PROBLEM STATEMENT:
Scan the entries for lines with the word "axis", then copy those lines.

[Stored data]
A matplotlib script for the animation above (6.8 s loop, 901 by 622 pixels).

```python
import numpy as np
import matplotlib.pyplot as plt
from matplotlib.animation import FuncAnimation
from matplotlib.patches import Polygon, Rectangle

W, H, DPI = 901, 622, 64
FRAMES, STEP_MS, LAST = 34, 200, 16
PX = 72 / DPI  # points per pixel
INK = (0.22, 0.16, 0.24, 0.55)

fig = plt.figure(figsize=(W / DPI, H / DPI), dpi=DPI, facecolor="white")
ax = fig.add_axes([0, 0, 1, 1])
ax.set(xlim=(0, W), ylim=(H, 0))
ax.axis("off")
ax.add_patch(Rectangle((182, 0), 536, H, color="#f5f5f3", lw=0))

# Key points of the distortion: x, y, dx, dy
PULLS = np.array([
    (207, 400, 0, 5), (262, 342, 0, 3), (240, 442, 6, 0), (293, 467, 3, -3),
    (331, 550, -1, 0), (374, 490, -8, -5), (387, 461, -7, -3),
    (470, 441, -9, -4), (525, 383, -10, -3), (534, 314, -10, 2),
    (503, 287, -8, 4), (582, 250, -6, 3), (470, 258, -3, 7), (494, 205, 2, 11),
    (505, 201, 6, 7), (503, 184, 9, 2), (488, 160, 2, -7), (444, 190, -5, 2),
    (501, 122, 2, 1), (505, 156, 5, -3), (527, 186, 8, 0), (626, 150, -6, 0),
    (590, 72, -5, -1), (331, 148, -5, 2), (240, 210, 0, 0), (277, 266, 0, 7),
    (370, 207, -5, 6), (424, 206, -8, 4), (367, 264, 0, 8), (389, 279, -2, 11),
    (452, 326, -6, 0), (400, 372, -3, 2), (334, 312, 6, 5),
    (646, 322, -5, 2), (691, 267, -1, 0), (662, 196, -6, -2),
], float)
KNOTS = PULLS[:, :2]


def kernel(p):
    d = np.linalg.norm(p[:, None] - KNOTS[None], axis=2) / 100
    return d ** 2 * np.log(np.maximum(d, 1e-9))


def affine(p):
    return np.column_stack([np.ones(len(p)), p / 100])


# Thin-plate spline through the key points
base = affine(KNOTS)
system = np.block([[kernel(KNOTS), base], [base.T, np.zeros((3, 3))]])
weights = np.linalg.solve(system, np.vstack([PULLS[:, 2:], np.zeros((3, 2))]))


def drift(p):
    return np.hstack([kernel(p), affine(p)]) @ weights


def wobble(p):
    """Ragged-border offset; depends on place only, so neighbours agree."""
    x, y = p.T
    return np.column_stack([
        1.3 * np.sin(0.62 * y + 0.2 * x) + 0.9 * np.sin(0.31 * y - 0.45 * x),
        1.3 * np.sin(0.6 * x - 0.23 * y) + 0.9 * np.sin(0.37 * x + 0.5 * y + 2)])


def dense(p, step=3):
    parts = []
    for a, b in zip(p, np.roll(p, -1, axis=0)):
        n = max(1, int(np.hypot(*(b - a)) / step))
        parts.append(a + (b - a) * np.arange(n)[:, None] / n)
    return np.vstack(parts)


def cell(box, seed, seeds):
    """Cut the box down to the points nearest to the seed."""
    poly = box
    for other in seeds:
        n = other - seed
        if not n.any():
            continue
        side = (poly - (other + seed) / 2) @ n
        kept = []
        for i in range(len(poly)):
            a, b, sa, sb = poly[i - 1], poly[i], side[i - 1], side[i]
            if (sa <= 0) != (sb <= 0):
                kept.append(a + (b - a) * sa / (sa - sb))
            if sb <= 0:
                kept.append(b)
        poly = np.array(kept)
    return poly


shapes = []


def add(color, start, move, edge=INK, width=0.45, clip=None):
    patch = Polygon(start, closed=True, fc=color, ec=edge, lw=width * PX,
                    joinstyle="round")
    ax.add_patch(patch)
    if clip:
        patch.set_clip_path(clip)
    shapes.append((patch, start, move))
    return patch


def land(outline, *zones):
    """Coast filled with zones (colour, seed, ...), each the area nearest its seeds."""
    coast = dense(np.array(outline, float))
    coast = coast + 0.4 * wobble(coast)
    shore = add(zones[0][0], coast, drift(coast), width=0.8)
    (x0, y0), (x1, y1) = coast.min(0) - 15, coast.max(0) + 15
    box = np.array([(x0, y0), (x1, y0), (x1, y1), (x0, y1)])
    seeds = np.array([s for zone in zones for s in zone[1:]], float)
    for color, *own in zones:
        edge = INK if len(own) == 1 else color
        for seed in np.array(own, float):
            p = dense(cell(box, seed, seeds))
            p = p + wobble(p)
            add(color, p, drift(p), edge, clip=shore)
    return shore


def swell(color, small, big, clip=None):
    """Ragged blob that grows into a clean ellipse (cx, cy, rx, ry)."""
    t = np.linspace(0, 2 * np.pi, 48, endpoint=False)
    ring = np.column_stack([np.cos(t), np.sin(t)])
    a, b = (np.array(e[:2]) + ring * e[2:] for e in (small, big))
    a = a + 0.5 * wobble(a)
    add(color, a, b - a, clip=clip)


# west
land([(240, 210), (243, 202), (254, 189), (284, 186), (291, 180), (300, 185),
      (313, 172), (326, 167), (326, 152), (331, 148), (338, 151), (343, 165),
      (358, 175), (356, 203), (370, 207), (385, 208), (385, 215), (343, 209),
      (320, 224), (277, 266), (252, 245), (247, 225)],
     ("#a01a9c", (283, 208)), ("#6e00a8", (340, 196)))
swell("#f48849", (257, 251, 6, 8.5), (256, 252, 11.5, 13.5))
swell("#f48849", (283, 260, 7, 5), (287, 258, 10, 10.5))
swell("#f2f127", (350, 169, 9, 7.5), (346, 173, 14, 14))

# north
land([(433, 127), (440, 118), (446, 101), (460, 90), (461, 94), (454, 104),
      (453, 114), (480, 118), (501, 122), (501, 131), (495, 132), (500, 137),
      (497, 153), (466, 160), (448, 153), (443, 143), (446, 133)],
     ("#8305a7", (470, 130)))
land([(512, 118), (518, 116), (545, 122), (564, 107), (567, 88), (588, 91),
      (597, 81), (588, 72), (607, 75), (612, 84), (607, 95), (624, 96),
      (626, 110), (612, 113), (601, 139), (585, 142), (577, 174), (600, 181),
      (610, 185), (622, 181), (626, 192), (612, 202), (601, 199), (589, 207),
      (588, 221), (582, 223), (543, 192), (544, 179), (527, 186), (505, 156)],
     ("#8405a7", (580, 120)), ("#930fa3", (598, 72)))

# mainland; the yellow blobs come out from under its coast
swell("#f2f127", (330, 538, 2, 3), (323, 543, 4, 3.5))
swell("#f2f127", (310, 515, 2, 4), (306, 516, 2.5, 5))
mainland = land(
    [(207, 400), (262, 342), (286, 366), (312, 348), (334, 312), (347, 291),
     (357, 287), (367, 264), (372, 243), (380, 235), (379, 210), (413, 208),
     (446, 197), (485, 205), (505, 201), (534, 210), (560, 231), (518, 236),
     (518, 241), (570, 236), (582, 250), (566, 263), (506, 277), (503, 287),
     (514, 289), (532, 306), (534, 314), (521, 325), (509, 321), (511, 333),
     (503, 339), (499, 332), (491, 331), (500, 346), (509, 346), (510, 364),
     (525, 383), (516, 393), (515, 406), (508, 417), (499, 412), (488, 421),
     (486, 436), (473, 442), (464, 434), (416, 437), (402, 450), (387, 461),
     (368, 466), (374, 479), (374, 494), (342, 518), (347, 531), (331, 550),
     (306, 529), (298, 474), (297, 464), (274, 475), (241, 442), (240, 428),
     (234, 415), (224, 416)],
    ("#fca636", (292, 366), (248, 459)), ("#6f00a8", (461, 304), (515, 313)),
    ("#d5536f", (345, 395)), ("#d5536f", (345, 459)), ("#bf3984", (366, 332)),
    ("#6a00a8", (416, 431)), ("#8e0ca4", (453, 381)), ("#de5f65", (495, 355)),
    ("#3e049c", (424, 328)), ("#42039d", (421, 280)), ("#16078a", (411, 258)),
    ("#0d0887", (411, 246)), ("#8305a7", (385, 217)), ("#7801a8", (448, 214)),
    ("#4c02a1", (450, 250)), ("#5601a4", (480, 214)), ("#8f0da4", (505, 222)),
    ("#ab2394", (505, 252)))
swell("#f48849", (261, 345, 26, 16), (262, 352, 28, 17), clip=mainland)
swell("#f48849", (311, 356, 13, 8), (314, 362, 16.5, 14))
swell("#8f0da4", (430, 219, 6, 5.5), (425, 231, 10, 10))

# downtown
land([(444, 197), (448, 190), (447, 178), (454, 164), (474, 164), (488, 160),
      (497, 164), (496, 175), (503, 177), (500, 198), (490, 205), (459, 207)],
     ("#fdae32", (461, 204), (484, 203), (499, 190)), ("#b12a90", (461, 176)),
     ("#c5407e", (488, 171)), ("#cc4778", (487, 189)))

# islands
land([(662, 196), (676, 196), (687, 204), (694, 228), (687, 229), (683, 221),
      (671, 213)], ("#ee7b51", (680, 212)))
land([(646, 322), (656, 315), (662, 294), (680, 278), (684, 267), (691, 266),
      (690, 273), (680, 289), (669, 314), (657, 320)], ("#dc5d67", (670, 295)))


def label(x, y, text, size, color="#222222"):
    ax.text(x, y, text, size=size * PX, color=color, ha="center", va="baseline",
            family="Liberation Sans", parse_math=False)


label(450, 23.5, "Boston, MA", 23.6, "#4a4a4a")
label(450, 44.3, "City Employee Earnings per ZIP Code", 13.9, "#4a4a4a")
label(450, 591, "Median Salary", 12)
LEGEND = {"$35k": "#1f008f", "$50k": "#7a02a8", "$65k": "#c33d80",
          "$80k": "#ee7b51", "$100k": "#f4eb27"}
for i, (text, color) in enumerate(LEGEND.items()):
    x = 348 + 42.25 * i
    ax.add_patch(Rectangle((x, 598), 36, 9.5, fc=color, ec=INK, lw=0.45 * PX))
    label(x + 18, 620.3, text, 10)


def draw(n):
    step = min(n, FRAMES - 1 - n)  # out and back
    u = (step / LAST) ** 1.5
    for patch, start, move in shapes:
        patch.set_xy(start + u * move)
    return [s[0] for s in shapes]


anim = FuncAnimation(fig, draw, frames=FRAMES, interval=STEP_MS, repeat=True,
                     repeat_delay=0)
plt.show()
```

TASK ANSWER:
ax.axis("off")
    d = np.linalg.norm(p[:, None] - KNOTS[None], axis=2) / 100
    for a, b in zip(p, np.roll(p, -1, axis=0)):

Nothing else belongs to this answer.